Source data

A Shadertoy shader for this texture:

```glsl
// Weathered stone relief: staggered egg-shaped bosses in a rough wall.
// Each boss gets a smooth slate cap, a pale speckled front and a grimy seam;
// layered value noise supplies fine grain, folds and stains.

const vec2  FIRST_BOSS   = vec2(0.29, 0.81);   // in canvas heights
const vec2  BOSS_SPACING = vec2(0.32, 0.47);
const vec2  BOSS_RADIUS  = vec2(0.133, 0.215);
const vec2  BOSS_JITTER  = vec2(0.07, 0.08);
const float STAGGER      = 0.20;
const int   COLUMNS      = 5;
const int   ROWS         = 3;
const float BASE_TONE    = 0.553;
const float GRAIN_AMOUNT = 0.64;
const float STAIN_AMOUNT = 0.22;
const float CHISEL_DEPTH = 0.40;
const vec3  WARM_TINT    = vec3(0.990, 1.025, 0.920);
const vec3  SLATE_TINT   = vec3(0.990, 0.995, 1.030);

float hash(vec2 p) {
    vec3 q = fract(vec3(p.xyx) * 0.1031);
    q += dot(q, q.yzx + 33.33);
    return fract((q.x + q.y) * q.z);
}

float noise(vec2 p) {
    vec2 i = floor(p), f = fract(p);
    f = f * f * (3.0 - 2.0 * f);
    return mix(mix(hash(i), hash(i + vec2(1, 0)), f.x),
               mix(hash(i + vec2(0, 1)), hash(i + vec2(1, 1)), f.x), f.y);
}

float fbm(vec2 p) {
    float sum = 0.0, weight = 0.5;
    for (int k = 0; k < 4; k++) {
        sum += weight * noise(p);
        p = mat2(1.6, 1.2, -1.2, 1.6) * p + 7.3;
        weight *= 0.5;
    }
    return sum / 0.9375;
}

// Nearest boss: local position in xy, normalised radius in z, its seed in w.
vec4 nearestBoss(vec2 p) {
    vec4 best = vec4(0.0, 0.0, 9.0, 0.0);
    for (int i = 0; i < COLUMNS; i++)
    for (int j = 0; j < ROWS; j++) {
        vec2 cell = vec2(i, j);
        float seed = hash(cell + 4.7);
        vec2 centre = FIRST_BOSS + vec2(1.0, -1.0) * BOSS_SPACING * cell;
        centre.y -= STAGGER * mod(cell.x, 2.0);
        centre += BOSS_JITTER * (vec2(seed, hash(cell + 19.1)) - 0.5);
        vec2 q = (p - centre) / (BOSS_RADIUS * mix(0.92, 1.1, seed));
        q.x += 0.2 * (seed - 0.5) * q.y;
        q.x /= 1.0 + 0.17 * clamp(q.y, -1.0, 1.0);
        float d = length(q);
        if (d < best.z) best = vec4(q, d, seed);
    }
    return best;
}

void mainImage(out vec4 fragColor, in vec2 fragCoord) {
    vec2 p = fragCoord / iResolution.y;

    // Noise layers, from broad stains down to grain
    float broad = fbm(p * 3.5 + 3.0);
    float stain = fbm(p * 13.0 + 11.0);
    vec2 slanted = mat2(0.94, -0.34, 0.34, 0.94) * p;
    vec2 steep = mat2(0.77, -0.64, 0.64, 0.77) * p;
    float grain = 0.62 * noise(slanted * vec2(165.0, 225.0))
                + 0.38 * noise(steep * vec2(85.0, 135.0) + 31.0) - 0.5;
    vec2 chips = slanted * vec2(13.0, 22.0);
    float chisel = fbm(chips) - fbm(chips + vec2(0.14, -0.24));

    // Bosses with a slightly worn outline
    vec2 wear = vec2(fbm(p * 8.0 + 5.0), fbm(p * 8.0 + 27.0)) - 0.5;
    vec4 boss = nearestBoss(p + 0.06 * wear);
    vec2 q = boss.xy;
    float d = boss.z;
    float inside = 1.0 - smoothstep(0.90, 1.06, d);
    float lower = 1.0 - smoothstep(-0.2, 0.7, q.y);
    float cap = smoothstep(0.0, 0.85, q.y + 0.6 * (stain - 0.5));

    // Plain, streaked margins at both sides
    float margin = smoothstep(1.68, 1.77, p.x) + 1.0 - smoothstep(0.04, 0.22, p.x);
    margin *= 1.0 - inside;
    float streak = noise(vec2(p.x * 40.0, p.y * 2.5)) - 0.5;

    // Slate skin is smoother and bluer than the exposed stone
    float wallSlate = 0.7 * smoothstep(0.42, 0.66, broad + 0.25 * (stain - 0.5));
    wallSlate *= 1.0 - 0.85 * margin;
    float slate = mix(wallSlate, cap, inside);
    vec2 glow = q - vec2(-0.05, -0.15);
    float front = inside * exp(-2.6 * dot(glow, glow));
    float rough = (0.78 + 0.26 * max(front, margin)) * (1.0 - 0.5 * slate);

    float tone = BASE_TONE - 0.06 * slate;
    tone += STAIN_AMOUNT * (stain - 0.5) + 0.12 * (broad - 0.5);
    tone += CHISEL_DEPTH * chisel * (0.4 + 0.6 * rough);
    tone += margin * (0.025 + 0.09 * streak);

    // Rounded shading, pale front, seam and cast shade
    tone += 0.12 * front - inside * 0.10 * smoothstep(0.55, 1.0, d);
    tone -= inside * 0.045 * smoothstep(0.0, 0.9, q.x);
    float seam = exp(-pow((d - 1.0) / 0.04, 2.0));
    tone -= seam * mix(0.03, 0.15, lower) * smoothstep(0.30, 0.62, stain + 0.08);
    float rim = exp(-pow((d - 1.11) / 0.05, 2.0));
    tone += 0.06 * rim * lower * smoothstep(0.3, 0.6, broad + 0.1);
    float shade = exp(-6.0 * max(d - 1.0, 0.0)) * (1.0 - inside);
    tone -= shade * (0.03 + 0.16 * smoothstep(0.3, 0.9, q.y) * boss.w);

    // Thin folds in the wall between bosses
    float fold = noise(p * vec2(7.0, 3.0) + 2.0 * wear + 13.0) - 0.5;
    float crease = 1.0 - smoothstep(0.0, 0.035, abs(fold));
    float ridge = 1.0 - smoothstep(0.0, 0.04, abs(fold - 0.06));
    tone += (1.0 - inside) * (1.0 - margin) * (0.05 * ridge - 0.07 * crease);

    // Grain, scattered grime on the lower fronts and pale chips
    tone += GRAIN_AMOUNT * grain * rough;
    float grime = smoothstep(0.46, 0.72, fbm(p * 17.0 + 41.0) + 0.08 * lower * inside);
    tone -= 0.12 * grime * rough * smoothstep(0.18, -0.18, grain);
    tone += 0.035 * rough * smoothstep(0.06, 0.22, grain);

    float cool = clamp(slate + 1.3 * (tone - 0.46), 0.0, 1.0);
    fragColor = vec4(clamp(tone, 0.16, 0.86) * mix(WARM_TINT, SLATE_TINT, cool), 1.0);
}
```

◆ Task statement: Repeat the whole of the data above exactly as it appears.

◆ Solution for this problem:
A Shadertoy shader for this texture:

```glsl
// Weathered stone relief: staggered egg-shaped bosses in a rough wall.
// Each boss gets a smooth slate cap, a pale speckled front and a grimy seam;
// layered value noise supplies fine grain, folds and stains.

const vec2  FIRST_BOSS   = vec2(0.29, 0.81);   // in canvas heights
const vec2  BOSS_SPACING = vec2(0.32, 0.47);
const vec2  BOSS_RADIUS  = vec2(0.133, 0.215);
const vec2  BOSS_JITTER  = vec2(0.07, 0.08);
const float STAGGER      = 0.20;
const int   COLUMNS      = 5;
const int   ROWS         = 3;
const float BASE_TONE    = 0.553;
const float GRAIN_AMOUNT = 0.64;
const float STAIN_AMOUNT = 0.22;
const float CHISEL_DEPTH = 0.40;
const vec3  WARM_TINT    = vec3(0.990, 1.025, 0.920);
const vec3  SLATE_TINT   = vec3(0.990, 0.995, 1.030);

float hash(vec2 p) {
    vec3 q = fract(vec3(p.xyx) * 0.1031);
    q += dot(q, q.yzx + 33.33);
    return fract((q.x + q.y) * q.z);
}

float noise(vec2 p) {
    vec2 i = floor(p), f = fract(p);
    f = f * f * (3.0 - 2.0 * f);
    return mix(mix(hash(i), hash(i + vec2(1, 0)), f.x),
               mix(hash(i + vec2(0, 1)), hash(i + vec2(1, 1)), f.x), f.y);
}

float fbm(vec2 p) {
    float sum = 0.0, weight = 0.5;
    for (int k = 0; k < 4; k++) {
        sum += weight * noise(p);
        p = mat2(1.6, 1.2, -1.2, 1.6) * p + 7.3;
        weight *= 0.5;
    }
    return sum / 0.9375;
}

// Nearest boss: local position in xy, normalised radius in z, its seed in w.
vec4 nearestBoss(vec2 p) {
    vec4 best = vec4(0.0, 0.0, 9.0, 0.0);
    for (int i = 0; i < COLUMNS; i++)
    for (int j = 0; j < ROWS; j++) {
        vec2 cell = vec2(i, j);
        float seed = hash(cell + 4.7);
        vec2 centre = FIRST_BOSS + vec2(1.0, -1.0) * BOSS_SPACING * cell;
        centre.y -= STAGGER * mod(cell.x, 2.0);
        centre += BOSS_JITTER * (vec2(seed, hash(cell + 19.1)) - 0.5);
        vec2 q = (p - centre) / (BOSS_RADIUS * mix(0.92, 1.1, seed));
        q.x += 0.2 * (seed - 0.5) * q.y;
        q.x /= 1.0 + 0.17 * clamp(q.y, -1.0, 1.0);
        float d = length(q);
        if (d < best.z) best = vec4(q, d, seed);
    }
    return best;
}

void mainImage(out vec4 fragColor, in vec2 fragCoord) {
    vec2 p = fragCoord / iResolution.y;

    // Noise layers, from broad stains down to grain
    float broad = fbm(p * 3.5 + 3.0);
    float stain = fbm(p * 13.0 + 11.0);
    vec2 slanted = mat2(0.94, -0.34, 0.34, 0.94) * p;
    vec2 steep = mat2(0.77, -0.64, 0.64, 0.77) * p;
    float grain = 0.62 * noise(slanted * vec2(165.0, 225.0))
                + 0.38 * noise(steep * vec2(85.0, 135.0) + 31.0) - 0.5;
    vec2 chips = slanted * vec2(13.0, 22.0);
    float chisel = fbm(chips) - fbm(chips + vec2(0.14, -0.24));

    // Bosses with a slightly worn outline
    vec2 wear = vec2(fbm(p * 8.0 + 5.0), fbm(p * 8.0 + 27.0)) - 0.5;
    vec4 boss = nearestBoss(p + 0.06 * wear);
    vec2 q = boss.xy;
    float d = boss.z;
    float inside = 1.0 - smoothstep(0.90, 1.06, d);
    float lower = 1.0 - smoothstep(-0.2, 0.7, q.y);
    float cap = smoothstep(0.0, 0.85, q.y + 0.6 * (stain - 0.5));

    // Plain, streaked margins at both sides
    float margin = smoothstep(1.68, 1.77, p.x) + 1.0 - smoothstep(0.04, 0.22, p.x);
    margin *= 1.0 - inside;
    float streak = noise(vec2(p.x * 40.0, p.y * 2.5)) - 0.5;

    // Slate skin is smoother and bluer than the exposed stone
    float wallSlate = 0.7 * smoothstep(0.42, 0.66, broad + 0.25 * (stain - 0.5));
    wallSlate *= 1.0 - 0.85 * margin;
    float slate = mix(wallSlate, cap, inside);
    vec2 glow = q - vec2(-0.05, -0.15);
    float front = inside * exp(-2.6 * dot(glow, glow));
    float rough = (0.78 + 0.26 * max(front, margin)) * (1.0 - 0.5 * slate);

    float tone = BASE_TONE - 0.06 * slate;
    tone += STAIN_AMOUNT * (stain - 0.5) + 0.12 * (broad - 0.5);
    tone += CHISEL_DEPTH * chisel * (0.4 + 0.6 * rough);
    tone += margin * (0.025 + 0.09 * streak);

    // Rounded shading, pale front, seam and cast shade
    tone += 0.12 * front - inside * 0.10 * smoothstep(0.55, 1.0, d);
    tone -= inside * 0.045 * smoothstep(0.0, 0.9, q.x);
    float seam = exp(-pow((d - 1.0) / 0.04, 2.0));
    tone -= seam * mix(0.03, 0.15, lower) * smoothstep(0.30, 0.62, stain + 0.08);
    float rim = exp(-pow((d - 1.11) / 0.05, 2.0));
    tone += 0.06 * rim * lower * smoothstep(0.3, 0.6, broad + 0.1);
    float shade = exp(-6.0 * max(d - 1.0, 0.0)) * (1.0 - inside);
    tone -= shade * (0.03 + 0.16 * smoothstep(0.3, 0.9, q.y) * boss.w);

    // Thin folds in the wall between bosses
    float fold = noise(p * vec2(7.0, 3.0) + 2.0 * wear + 13.0) - 0.5;
    float crease = 1.0 - smoothstep(0.0, 0.035, abs(fold));
    float ridge = 1.0 - smoothstep(0.0, 0.04, abs(fold - 0.06));
    tone += (1.0 - inside) * (1.0 - margin) * (0.05 * ridge - 0.07 * crease);

    // Grain, scattered grime on the lower fronts and pale chips
    tone += GRAIN_AMOUNT * grain * rough;
    float grime = smoothstep(0.46, 0.72, fbm(p * 17.0 + 41.0) + 0.08 * lower * inside);
    tone -= 0.12 * grime * rough * smoothstep(0.18, -0.18, grain);
    tone += 0.035 * rough * smoothstep(0.06, 0.22, grain);

    float cool = clamp(slate + 1.3 * (tone - 0.46), 0.0, 1.0);
    fragColor = vec4(clamp(tone, 0.16, 0.86) * mix(WARM_TINT, SLATE_TINT, cool), 1.0);
}
```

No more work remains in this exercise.